EDITOR: Your article about teachers flipping the learning experience by having students follow a video of the lesson as homework prior to the next class, which is then devoted to reinforcing that lesson, reminded me of a calculus class I took as a UC freshman ("Teaching model 'flipped,' " Jan. 28).
Video wasn't involved; Polaroid was high-tech then. The professor simply handed out the lesson assignments for the whole semester on the first day and suggested we do each lesson at home prior to that lesson being taught in class. All of us who followed that strategy had a much better grasp of what the professor was teaching in class, plus if we had experienced any difficulties with the lesson at home, we knew what to look for or ask about in class.
The result was one of the most enjoyable, worthwhile classes I ever took and an easy "A." Nice to see a technique from the stone ages is put to good use today.
Media Center funding
EDITOR: We, the active members of the Community Media Center, have been notified that the Santa Rosa City Council will discuss the center's proposed closure today ("End likely for SR media center," Monday).
The media center is of great service. Our local talent, and great it is, has an opportunity to develop such talent in singing, playing instruments, poetry reading and more. We bring programs in English and Spanish, bringing our community closer together — much needed practice, as we well know.
Through the community calendar, we are knowledgeable about what's going on, and through some programs, we see the beauty of our city. Other projects provide tips for better health. In the summer, youngsters learn the use of technology for many purposes, including leadership and teamwork — much needed skills in the present world of work.

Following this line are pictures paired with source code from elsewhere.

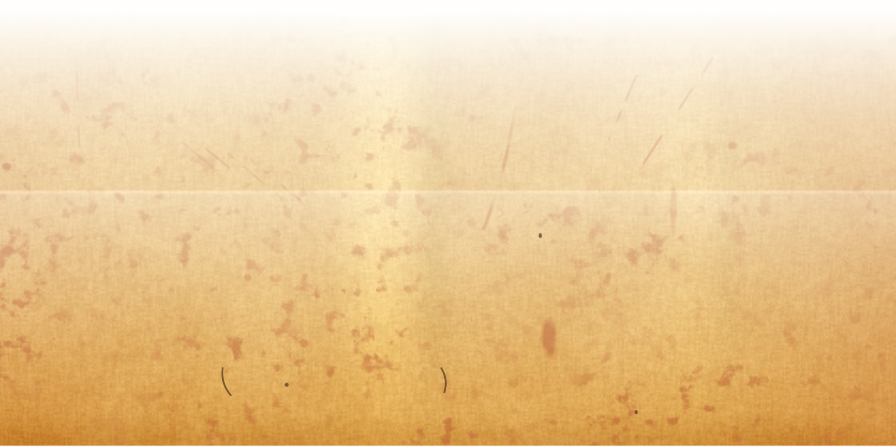
A Shadertoy shader for this background:

```glsl
// Aged, folded parchment: an ochre sheet with soft vertical light bands,
// layered value noise for fibres and rust stains, a few scratches and hairs,
// and a white veil that restarts at the fold and closes over the top edge.

float hash(vec2 p) {
    vec3 q = fract(p.xyx * vec3(0.1031, 0.1030, 0.0973));
    q += dot(q, q.yzx + 33.33);
    return fract((q.x + q.y) * q.z);
}

float noise(vec2 p) {
    vec2 i = floor(p), f = fract(p);
    f = f * f * (3.0 - 2.0 * f);
    return mix(mix(hash(i), hash(i + vec2(1, 0)), f.x),
               mix(hash(i + vec2(0, 1)), hash(i + vec2(1, 1)), f.x), f.y);
}

float fbm(vec2 p) {
    float sum = 0.0, amp = 0.5;
    for (int i = 0; i < 5; i++) {
        sum += amp * noise(p);
        p = mat2(1.6, 1.2, -1.2, 1.6) * p + 7.3;
        amp *= 0.5;
    }
    return sum;
}

float bell(float x, float width) {
    return exp(-x * x / (width * width));
}

// Soft line from a to b, bowed sideways by bend
float stroke(vec2 p, vec2 a, vec2 b, float width, float bend) {
    vec2 d = b - a;
    float t = clamp(dot(p - a, d) / dot(d, d), 0.0, 1.0);
    vec2 side = normalize(vec2(-d.y, d.x));
    float dist = length(p - a - d * t - side * bend * 4.0 * t * (1.0 - t));
    return 1.0 - smoothstep(width * 0.4, width * 1.5, dist);
}

float spot(vec2 p, vec2 center, vec2 radius) {
    return 1.0 - smoothstep(0.5, 1.3, length((p - center) / radius));
}

void mainImage(out vec4 fragColor, in vec2 fragCoord) {
    vec2 p = fragCoord / iResolution.y;
    float x = 2.0 * fragCoord.x / iResolution.x;
    p.x = x;
    float y = p.y, px = 1.0 / iResolution.y;
    const float fold = 0.575;

    // Ochre base, deeper toward the bottom and the lower corners
    vec3 paper = mix(vec3(0.865, 0.645, 0.315), vec3(0.905, 0.74, 0.455),
                     smoothstep(0.0, 0.65, y));
    float sides = smoothstep(0.5, 0.0, x) + smoothstep(1.5, 2.0, x);
    paper -= vec3(0.025, 0.055, 0.05) * sides * (1.0 - 0.6 * y);
    paper -= vec3(0.05, 0.07, 0.07) * smoothstep(0.09, 0.0, y);

    // Vertical light bands and the shade beside them
    float lowFade = smoothstep(0.02, 0.3, y);
    float glow = bell(x - 0.85, 0.09) + 0.35 * bell(x - 1.54, 0.08);
    paper += vec3(0.07, 0.10, 0.07) * glow * (0.4 + 0.6 * lowFade);
    float shade = bell(x - 0.97, 0.04) + 0.5 * bell(x - 1.62, 0.03);
    paper -= vec3(0.035, 0.03, 0.035) * shade * lowFade;

    // Broad mottling, fibres and grain
    float mottle = fbm(p * 5.0) - 0.48;
    float fibres = noise(p * vec2(210, 45)) + noise(p * vec2(70, 190)) - 1.0;
    float grain = noise(p * 250.0) - 0.5;
    paper += vec3(0.06, 0.10, 0.12) * mottle;
    paper += vec3(0.030, 0.042, 0.045) * fibres + 0.045 * grain;

    // Rust flecks, gathered in patches and heavier near the bottom and right
    float patches = smoothstep(0.38, 0.65, fbm(p * 4.0 + 11.0));
    float flecks = smoothstep(0.56, 0.76, fbm(p * 34.0 + 3.0));
    float rust = flecks * (0.25 + 0.75 * patches) * mix(0.75, 0.4, y);
    rust += 0.22 * smoothstep(1.7, 2.0, x) * fbm(p * 9.0);
    float ragged = 0.55 + 0.9 * noise(p * 65.0);
    rust += 0.85 * spot(p, vec2(1.226, 0.247), vec2(0.017, 0.042)) * ragged;
    rust += 0.40 * spot(p, vec2(1.503, 0.535), vec2(0.008, 0.055)) * ragged;
    rust += 0.80 * spot(p, vec2(0.015, 0.628), vec2(0.011, 0.009));
    rust += 0.65 * spot(p, vec2(0.016, 0.440), vec2(0.014, 0.015));
    rust += 0.55 * spot(p, vec2(1.635, 0.675), vec2(0.011, 0.009));

    // Faint slanted scratches, broken up by noise
    float scratch = stroke(p, vec2(1.15, 0.76), vec2(1.08, 0.49), 0.004, 0.008);
    scratch += stroke(p, vec2(1.59, 0.87), vec2(1.42, 0.61), 0.003, 0.0);
    scratch += stroke(p, vec2(1.42, 0.83), vec2(1.36, 0.69), 0.003, 0.0);
    scratch += 0.6 * stroke(p, vec2(0.17, 0.87), vec2(0.177, 0.66), 0.003, 0.0);
    for (int i = 0; i < 4; i++) {
        vec2 start = vec2(0.41 + 0.05 * float(i), 0.68 - 0.012 * float(i));
        scratch += 0.6 * stroke(p, start, start + vec2(0.12, -0.10), 0.003, 0.0);
    }
    rust += 0.5 * scratch * smoothstep(0.25, 0.7, noise(p * 38.0));
    paper = mix(paper, vec3(0.76, 0.43, 0.22), clamp(rust, 0.0, 0.75));

    // White veil: fades down from the top, then again below the fold
    float above = 0.33 + 0.67 * pow(clamp((y - fold) / 0.4, 0.0, 1.0), 1.5);
    float below = 0.46 * pow(clamp(y / fold, 0.0, 1.0), 1.9);
    float veil = mix(below, above, smoothstep(fold - px, fold + px, y));
    vec3 color = mix(paper, vec3(1.0, 0.997, 0.99), veil);
    color += 0.03 * bell(y - fold + 0.004, 0.004);

    // Dark hairs and specks
    float ink = stroke(p, vec2(0.497, 0.178), vec2(0.515, 0.118), 0.0022, -0.007);
    ink += stroke(p, vec2(0.985, 0.178), vec2(0.992, 0.125), 0.0022, 0.006);
    ink += spot(p, vec2(1.206, 0.474), vec2(0.004, 0.006));
    ink += spot(p, vec2(0.640, 0.141), vec2(0.005, 0.005));
    ink += spot(p, vec2(1.420, 0.080), vec2(0.004, 0.005));
    color = mix(color, vec3(0.35, 0.24, 0.13), 0.75 * min(ink, 1.0));

    // Thin white margin below the sheet
    color = mix(vec3(1), color, smoothstep(0.005 - px, 0.005 + px, y));
    fragColor = vec4(clamp(color, 0.0, 1.0), 1.0);
}
```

I firmly believe that through creativity, our health is improved, needing, thereby, fewer other services. With healthy citizens, we have fewer problems. Therefore, I encourage the city staff and the City Council to consider any suggestions that the Media Center staff may have in regards to its continuation.
YOLANDA VERA MART?EZ
A community service
EDITOR: Hats off to Jeremy Hay for his very honest and self-revealing struggle with mental illness ("Quest for mental health: Story in first person," Sunday). He has done all of us and his community a valuable service. Hopefully, we will be able to make some positive changes in the care and treatment offered to those individuals and families who are trying to get the help they need and deserve.
Tyranny of the majority
EDITOR: I agree with Mike Vandeveer ("Electoral power grab," Letters, Friday) that the Founders are rolling over in their graves but not because Republican legislators in Virginia and Ohio may change the way electoral votes are allocated. Article II, Section 1, of the Constitution gives the states the power to make that determination, so there is nothing unconstitutional about it.
Another concern Vandeveer raised is that it is anti-majority. I would like to direct readers to Federalist No. 10 by James Madison, in which he discusses the dangers of majority rule. Our Founders were not big fans of majorities, and you will find that the only place they sought to elect anyone to the federal government by majority was our representatives. Even senators were appointed by state legislatures; the 17th Amendment changed that. Our Founders did their best to avoid democracy.